- [Goal of the exercise]: Quote all of the data below exactly, please.

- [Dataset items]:
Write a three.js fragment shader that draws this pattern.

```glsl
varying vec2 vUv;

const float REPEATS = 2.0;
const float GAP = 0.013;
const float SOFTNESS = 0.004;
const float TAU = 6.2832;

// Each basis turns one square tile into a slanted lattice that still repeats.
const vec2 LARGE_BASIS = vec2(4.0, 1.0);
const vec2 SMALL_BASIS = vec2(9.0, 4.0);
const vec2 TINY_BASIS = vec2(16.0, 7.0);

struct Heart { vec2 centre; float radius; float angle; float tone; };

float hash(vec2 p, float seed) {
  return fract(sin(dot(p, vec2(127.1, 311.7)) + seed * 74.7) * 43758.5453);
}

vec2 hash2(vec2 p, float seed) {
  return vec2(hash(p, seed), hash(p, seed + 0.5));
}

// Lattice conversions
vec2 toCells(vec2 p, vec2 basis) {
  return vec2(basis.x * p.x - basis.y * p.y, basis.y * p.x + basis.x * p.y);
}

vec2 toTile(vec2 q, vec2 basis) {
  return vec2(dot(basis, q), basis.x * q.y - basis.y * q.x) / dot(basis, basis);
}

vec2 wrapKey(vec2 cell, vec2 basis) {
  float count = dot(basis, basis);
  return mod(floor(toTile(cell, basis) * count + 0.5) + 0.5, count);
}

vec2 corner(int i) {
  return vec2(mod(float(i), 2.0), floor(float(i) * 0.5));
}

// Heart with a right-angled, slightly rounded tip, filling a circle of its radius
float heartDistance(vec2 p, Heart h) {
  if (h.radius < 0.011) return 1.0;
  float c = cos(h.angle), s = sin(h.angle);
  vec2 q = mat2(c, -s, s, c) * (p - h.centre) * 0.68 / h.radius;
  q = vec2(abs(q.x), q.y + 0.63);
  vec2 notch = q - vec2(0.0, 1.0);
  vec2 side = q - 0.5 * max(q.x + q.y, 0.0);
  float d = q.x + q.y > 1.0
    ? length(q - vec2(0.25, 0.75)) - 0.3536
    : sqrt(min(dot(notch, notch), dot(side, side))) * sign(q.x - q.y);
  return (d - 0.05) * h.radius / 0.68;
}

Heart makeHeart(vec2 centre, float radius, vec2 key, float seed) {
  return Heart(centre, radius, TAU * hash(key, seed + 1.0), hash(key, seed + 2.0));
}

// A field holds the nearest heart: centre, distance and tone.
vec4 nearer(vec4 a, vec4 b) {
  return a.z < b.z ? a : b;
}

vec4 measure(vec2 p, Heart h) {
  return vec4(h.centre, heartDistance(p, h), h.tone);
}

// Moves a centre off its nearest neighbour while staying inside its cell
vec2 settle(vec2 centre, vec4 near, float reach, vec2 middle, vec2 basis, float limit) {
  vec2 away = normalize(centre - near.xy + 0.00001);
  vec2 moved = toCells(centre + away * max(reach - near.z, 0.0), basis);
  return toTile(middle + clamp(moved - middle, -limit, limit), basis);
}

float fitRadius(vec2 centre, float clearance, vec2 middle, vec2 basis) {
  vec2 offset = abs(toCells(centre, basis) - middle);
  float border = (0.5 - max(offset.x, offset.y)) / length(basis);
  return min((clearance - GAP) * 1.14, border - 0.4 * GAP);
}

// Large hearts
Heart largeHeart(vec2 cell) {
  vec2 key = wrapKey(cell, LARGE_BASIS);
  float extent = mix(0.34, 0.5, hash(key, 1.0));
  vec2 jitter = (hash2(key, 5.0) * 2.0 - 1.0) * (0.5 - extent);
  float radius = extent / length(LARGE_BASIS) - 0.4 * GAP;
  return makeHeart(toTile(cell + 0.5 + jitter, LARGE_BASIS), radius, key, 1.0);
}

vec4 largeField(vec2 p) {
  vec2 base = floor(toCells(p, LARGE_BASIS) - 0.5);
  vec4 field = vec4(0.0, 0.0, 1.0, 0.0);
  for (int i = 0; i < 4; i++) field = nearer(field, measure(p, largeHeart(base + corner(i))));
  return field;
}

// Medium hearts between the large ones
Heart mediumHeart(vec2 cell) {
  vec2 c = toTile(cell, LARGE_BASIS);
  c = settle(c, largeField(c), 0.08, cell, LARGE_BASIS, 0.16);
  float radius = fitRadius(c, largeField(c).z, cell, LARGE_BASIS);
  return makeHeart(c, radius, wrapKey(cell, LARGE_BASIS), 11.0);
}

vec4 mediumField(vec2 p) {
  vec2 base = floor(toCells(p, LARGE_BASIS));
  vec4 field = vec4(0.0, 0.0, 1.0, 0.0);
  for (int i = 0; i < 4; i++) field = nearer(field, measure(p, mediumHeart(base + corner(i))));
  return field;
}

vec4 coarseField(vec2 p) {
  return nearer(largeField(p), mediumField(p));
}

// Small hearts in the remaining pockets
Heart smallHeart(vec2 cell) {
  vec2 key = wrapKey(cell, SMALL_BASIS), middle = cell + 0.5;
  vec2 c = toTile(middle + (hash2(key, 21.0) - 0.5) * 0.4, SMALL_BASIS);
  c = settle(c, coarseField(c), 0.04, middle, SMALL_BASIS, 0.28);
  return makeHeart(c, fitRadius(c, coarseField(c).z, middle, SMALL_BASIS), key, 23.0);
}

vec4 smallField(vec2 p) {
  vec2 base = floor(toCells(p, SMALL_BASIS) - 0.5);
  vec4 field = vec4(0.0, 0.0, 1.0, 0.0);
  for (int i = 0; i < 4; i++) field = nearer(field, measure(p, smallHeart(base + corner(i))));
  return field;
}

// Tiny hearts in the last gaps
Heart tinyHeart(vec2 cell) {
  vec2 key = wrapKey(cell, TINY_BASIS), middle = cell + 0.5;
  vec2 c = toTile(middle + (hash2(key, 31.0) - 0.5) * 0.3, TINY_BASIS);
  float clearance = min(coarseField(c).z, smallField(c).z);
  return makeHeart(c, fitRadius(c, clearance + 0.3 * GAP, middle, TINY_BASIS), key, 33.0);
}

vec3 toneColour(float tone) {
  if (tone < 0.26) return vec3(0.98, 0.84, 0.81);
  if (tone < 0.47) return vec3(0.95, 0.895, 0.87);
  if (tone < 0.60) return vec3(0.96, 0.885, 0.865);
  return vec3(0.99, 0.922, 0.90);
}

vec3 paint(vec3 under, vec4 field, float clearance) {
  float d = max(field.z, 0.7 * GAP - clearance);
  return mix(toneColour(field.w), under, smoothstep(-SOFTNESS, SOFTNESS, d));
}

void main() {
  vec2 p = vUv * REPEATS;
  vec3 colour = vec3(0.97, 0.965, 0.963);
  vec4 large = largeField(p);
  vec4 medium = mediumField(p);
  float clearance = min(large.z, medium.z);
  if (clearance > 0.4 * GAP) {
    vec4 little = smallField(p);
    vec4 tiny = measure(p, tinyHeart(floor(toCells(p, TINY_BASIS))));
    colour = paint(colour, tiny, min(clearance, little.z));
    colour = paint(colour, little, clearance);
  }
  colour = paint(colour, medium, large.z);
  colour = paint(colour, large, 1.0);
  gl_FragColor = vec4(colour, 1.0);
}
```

- [Output of the task]:
Write a three.js fragment shader that draws this pattern.

```glsl
varying vec2 vUv;

const float REPEATS = 2.0;
const float GAP = 0.013;
const float SOFTNESS = 0.004;
const float TAU = 6.2832;

// Each basis turns one square tile into a slanted lattice that still repeats.
const vec2 LARGE_BASIS = vec2(4.0, 1.0);
const vec2 SMALL_BASIS = vec2(9.0, 4.0);
const vec2 TINY_BASIS = vec2(16.0, 7.0);

struct Heart { vec2 centre; float radius; float angle; float tone; };

float hash(vec2 p, float seed) {
  return fract(sin(dot(p, vec2(127.1, 311.7)) + seed * 74.7) * 43758.5453);
}

vec2 hash2(vec2 p, float seed) {
  return vec2(hash(p, seed), hash(p, seed + 0.5));
}

// Lattice conversions
vec2 toCells(vec2 p, vec2 basis) {
  return vec2(basis.x * p.x - basis.y * p.y, basis.y * p.x + basis.x * p.y);
}

vec2 toTile(vec2 q, vec2 basis) {
  return vec2(dot(basis, q), basis.x * q.y - basis.y * q.x) / dot(basis, basis);
}

vec2 wrapKey(vec2 cell, vec2 basis) {
  float count = dot(basis, basis);
  return mod(floor(toTile(cell, basis) * count + 0.5) + 0.5, count);
}

vec2 corner(int i) {
  return vec2(mod(float(i), 2.0), floor(float(i) * 0.5));
}

// Heart with a right-angled, slightly rounded tip, filling a circle of its radius
float heartDistance(vec2 p, Heart h) {
  if (h.radius < 0.011) return 1.0;
  float c = cos(h.angle), s = sin(h.angle);
  vec2 q = mat2(c, -s, s, c) * (p - h.centre) * 0.68 / h.radius;
  q = vec2(abs(q.x), q.y + 0.63);
  vec2 notch = q - vec2(0.0, 1.0);
  vec2 side = q - 0.5 * max(q.x + q.y, 0.0);
  float d = q.x + q.y > 1.0
    ? length(q - vec2(0.25, 0.75)) - 0.3536
    : sqrt(min(dot(notch, notch), dot(side, side))) * sign(q.x - q.y);
  return (d - 0.05) * h.radius / 0.68;
}

Heart makeHeart(vec2 centre, float radius, vec2 key, float seed) {
  return Heart(centre, radius, TAU * hash(key, seed + 1.0), hash(key, seed + 2.0));
}

// A field holds the nearest heart: centre, distance and tone.
vec4 nearer(vec4 a, vec4 b) {
  return a.z < b.z ? a : b;
}

vec4 measure(vec2 p, Heart h) {
  return vec4(h.centre, heartDistance(p, h), h.tone);
}

// Moves a centre off its nearest neighbour while staying inside its cell
vec2 settle(vec2 centre, vec4 near, float reach, vec2 middle, vec2 basis, float limit) {
  vec2 away = normalize(centre - near.xy + 0.00001);
  vec2 moved = toCells(centre + away * max(reach - near.z, 0.0), basis);
  return toTile(middle + clamp(moved - middle, -limit, limit), basis);
}

float fitRadius(vec2 centre, float clearance, vec2 middle, vec2 basis) {
  vec2 offset = abs(toCells(centre, basis) - middle);
  float border = (0.5 - max(offset.x, offset.y)) / length(basis);
  return min((clearance - GAP) * 1.14, border - 0.4 * GAP);
}

// Large hearts
Heart largeHeart(vec2 cell) {
  vec2 key = wrapKey(cell, LARGE_BASIS);
  float extent = mix(0.34, 0.5, hash(key, 1.0));
  vec2 jitter = (hash2(key, 5.0) * 2.0 - 1.0) * (0.5 - extent);
  float radius = extent / length(LARGE_BASIS) - 0.4 * GAP;
  return makeHeart(toTile(cell + 0.5 + jitter, LARGE_BASIS), radius, key, 1.0);
}

vec4 largeField(vec2 p) {
  vec2 base = floor(toCells(p, LARGE_BASIS) - 0.5);
  vec4 field = vec4(0.0, 0.0, 1.0, 0.0);
  for (int i = 0; i < 4; i++) field = nearer(field, measure(p, largeHeart(base + corner(i))));
  return field;
}

// Medium hearts between the large ones
Heart mediumHeart(vec2 cell) {
  vec2 c = toTile(cell, LARGE_BASIS);
  c = settle(c, largeField(c), 0.08, cell, LARGE_BASIS, 0.16);
  float radius = fitRadius(c, largeField(c).z, cell, LARGE_BASIS);
  return makeHeart(c, radius, wrapKey(cell, LARGE_BASIS), 11.0);
}

vec4 mediumField(vec2 p) {
  vec2 base = floor(toCells(p, LARGE_BASIS));
  vec4 field = vec4(0.0, 0.0, 1.0, 0.0);
  for (int i = 0; i < 4; i++) field = nearer(field, measure(p, mediumHeart(base + corner(i))));
  return field;
}

vec4 coarseField(vec2 p) {
  return nearer(largeField(p), mediumField(p));
}

// Small hearts in the remaining pockets
Heart smallHeart(vec2 cell) {
  vec2 key = wrapKey(cell, SMALL_BASIS), middle = cell + 0.5;
  vec2 c = toTile(middle + (hash2(key, 21.0) - 0.5) * 0.4, SMALL_BASIS);
  c = settle(c, coarseField(c), 0.04, middle, SMALL_BASIS, 0.28);
  return makeHeart(c, fitRadius(c, coarseField(c).z, middle, SMALL_BASIS), key, 23.0);
}

vec4 smallField(vec2 p) {
  vec2 base = floor(toCells(p, SMALL_BASIS) - 0.5);
  vec4 field = vec4(0.0, 0.0, 1.0, 0.0);
  for (int i = 0; i < 4; i++) field = nearer(field, measure(p, smallHeart(base + corner(i))));
  return field;
}

// Tiny hearts in the last gaps
Heart tinyHeart(vec2 cell) {
  vec2 key = wrapKey(cell, TINY_BASIS), middle = cell + 0.5;
  vec2 c = toTile(middle + (hash2(key, 31.0) - 0.5) * 0.3, TINY_BASIS);
  float clearance = min(coarseField(c).z, smallField(c).z);
  return makeHeart(c, fitRadius(c, clearance + 0.3 * GAP, middle, TINY_BASIS), key, 33.0);
}

vec3 toneColour(float tone) {
  if (tone < 0.26) return vec3(0.98, 0.84, 0.81);
  if (tone < 0.47) return vec3(0.95, 0.895, 0.87);
  if (tone < 0.60) return vec3(0.96, 0.885, 0.865);
  return vec3(0.99, 0.922, 0.90);
}

vec3 paint(vec3 under, vec4 field, float clearance) {
  float d = max(field.z, 0.7 * GAP - clearance);
  return mix(toneColour(field.w), under, smoothstep(-SOFTNESS, SOFTNESS, d));
}

void main() {
  vec2 p = vUv * REPEATS;
  vec3 colour = vec3(0.97, 0.965, 0.963);
  vec4 large = largeField(p);
  vec4 medium = mediumField(p);
  float clearance = min(large.z, medium.z);
  if (clearance > 0.4 * GAP) {
    vec4 little = smallField(p);
    vec4 tiny = measure(p, tinyHeart(floor(toCells(p, TINY_BASIS))));
    colour = paint(colour, tiny, min(clearance, little.z));
    colour = paint(colour, little, clearance);
  }
  colour = paint(colour, medium, large.z);
  colour = paint(colour, large, 1.0);
  gl_FragColor = vec4(colour, 1.0);
}
```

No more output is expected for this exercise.